In Cars: 1886-1930, the first book in the encyclopedic three-volume Cars of the Century collection, G.N. Georgano, automotive historian (and former schoolmaster and from 1976-81 the head librarian at the National Motor Museum of Britain), writes, “The only form of lighting available on the earliest cars was the candle lamp, inherited from the horse-drawn carriage.
“It was barely adequate to render the car or carriage visible by others,” he continues, adding in wonderful understatement, “but was quite useless as illumination to show the driver where he was going.”
By 1900, Georgano notes, acetylene headlamps were available. The gas to be burned to produce illumination to light the way was produced by dripping water onto calcium carbide, sometimes within the lamps, which by necessity became quite large, or, preferably, within a device mounted on one of the car’s running boards.
Though homes began to benefit from electric lights in the 1880s, they proved difficult to use on carriage or car, in part because of the problem of generating sufficient electricity and in part because early light bulbs couldn’t tolerate the vibrations of rough road surfaces.
General Motors engineer Charles Kettering’s invention of the self-starter (based on the electric motor he had used to power office adding machines in his previous job) has been well documented. But Georgano notes that not only did Cadillac replace the crank with self-starting technology for the 1912 model year, it coupled that innovation with electrical lighting systems for its cars.
Not only do headlamps light the way for a driver to travel at night, they serve as the eyes of what designers call the “face” of car.

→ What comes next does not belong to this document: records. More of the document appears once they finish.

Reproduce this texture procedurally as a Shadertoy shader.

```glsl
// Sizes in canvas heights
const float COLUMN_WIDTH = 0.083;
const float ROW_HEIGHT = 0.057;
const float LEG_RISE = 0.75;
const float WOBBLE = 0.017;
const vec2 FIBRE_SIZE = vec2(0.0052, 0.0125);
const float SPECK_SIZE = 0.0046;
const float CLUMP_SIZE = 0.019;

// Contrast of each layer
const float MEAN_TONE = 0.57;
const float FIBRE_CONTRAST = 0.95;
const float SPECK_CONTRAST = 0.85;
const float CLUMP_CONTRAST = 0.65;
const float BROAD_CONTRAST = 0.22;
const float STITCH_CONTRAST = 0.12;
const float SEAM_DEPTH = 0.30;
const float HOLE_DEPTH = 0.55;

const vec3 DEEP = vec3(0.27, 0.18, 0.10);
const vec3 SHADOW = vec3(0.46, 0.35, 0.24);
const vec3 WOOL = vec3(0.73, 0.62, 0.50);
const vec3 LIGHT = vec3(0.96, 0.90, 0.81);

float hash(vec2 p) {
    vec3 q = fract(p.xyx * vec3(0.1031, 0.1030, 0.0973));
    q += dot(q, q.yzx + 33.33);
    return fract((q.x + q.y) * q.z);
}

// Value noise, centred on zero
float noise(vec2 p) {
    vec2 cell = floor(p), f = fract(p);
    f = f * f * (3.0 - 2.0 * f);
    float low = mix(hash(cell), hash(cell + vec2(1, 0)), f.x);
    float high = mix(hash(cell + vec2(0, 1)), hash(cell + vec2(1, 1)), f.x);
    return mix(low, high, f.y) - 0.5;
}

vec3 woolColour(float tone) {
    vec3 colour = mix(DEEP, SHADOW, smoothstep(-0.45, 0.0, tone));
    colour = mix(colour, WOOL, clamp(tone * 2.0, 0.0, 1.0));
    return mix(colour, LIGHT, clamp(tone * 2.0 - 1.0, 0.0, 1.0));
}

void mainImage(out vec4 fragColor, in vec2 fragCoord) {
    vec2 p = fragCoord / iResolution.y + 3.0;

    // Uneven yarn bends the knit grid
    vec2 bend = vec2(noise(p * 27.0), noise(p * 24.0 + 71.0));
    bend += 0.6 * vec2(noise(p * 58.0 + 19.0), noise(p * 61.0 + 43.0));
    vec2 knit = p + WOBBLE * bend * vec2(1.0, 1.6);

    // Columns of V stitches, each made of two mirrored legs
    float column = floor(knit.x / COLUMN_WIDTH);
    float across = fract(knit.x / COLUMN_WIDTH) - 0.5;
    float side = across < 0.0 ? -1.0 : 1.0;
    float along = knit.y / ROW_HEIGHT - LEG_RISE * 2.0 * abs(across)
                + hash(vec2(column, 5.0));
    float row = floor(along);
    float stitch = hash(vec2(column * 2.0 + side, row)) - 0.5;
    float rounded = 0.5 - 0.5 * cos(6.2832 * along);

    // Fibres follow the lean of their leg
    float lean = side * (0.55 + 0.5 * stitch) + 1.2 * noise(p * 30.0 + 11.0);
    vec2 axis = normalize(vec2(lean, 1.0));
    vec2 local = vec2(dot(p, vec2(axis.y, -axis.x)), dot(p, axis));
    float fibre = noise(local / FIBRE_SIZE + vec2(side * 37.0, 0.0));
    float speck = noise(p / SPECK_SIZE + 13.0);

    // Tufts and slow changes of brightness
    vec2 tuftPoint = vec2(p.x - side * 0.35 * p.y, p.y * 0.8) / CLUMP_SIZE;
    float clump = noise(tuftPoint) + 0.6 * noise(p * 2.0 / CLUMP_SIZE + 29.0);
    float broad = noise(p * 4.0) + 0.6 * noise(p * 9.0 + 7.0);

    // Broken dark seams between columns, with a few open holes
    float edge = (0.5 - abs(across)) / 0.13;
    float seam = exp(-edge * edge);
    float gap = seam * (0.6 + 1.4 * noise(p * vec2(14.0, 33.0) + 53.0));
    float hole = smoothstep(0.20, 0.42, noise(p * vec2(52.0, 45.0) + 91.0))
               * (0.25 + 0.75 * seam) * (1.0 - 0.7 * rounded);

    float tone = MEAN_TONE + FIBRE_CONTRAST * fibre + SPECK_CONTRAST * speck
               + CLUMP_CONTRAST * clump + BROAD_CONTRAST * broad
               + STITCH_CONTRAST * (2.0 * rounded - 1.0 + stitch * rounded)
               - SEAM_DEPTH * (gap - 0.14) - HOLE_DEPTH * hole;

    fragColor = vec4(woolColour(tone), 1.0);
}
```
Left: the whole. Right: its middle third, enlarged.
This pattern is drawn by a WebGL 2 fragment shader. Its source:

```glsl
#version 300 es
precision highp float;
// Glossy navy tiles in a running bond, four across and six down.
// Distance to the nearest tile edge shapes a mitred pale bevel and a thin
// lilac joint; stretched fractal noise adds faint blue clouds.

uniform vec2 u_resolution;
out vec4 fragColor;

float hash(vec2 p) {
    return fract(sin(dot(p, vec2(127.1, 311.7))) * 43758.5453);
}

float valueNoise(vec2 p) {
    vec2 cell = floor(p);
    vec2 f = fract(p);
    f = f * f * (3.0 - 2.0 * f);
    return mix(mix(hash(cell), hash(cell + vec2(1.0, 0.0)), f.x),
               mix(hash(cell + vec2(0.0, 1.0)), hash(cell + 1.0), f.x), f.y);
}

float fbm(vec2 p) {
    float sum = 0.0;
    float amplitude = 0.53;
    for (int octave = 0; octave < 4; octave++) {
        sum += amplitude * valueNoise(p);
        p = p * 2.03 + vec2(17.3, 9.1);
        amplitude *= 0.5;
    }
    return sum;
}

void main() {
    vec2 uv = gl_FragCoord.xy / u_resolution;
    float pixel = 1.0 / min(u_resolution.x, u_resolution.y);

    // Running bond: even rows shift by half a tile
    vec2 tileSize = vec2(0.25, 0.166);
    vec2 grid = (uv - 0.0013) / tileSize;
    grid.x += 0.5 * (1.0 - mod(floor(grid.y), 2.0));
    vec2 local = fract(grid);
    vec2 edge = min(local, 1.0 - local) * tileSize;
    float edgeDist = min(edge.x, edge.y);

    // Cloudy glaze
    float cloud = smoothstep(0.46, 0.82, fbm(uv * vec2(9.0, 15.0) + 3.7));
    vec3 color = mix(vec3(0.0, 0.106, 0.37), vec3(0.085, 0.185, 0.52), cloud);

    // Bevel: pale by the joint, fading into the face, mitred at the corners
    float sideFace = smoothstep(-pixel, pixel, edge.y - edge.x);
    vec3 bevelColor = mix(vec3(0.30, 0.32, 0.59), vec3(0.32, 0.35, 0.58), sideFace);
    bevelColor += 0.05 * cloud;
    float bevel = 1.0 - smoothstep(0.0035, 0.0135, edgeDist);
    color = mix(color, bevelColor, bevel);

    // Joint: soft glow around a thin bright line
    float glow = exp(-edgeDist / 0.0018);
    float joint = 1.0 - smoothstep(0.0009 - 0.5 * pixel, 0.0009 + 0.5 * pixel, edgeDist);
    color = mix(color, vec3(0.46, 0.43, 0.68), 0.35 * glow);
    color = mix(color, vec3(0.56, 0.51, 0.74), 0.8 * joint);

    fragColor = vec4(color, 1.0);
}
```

In this latest edition of “Eye candy,” we take a close look at the eyes of some classic cars.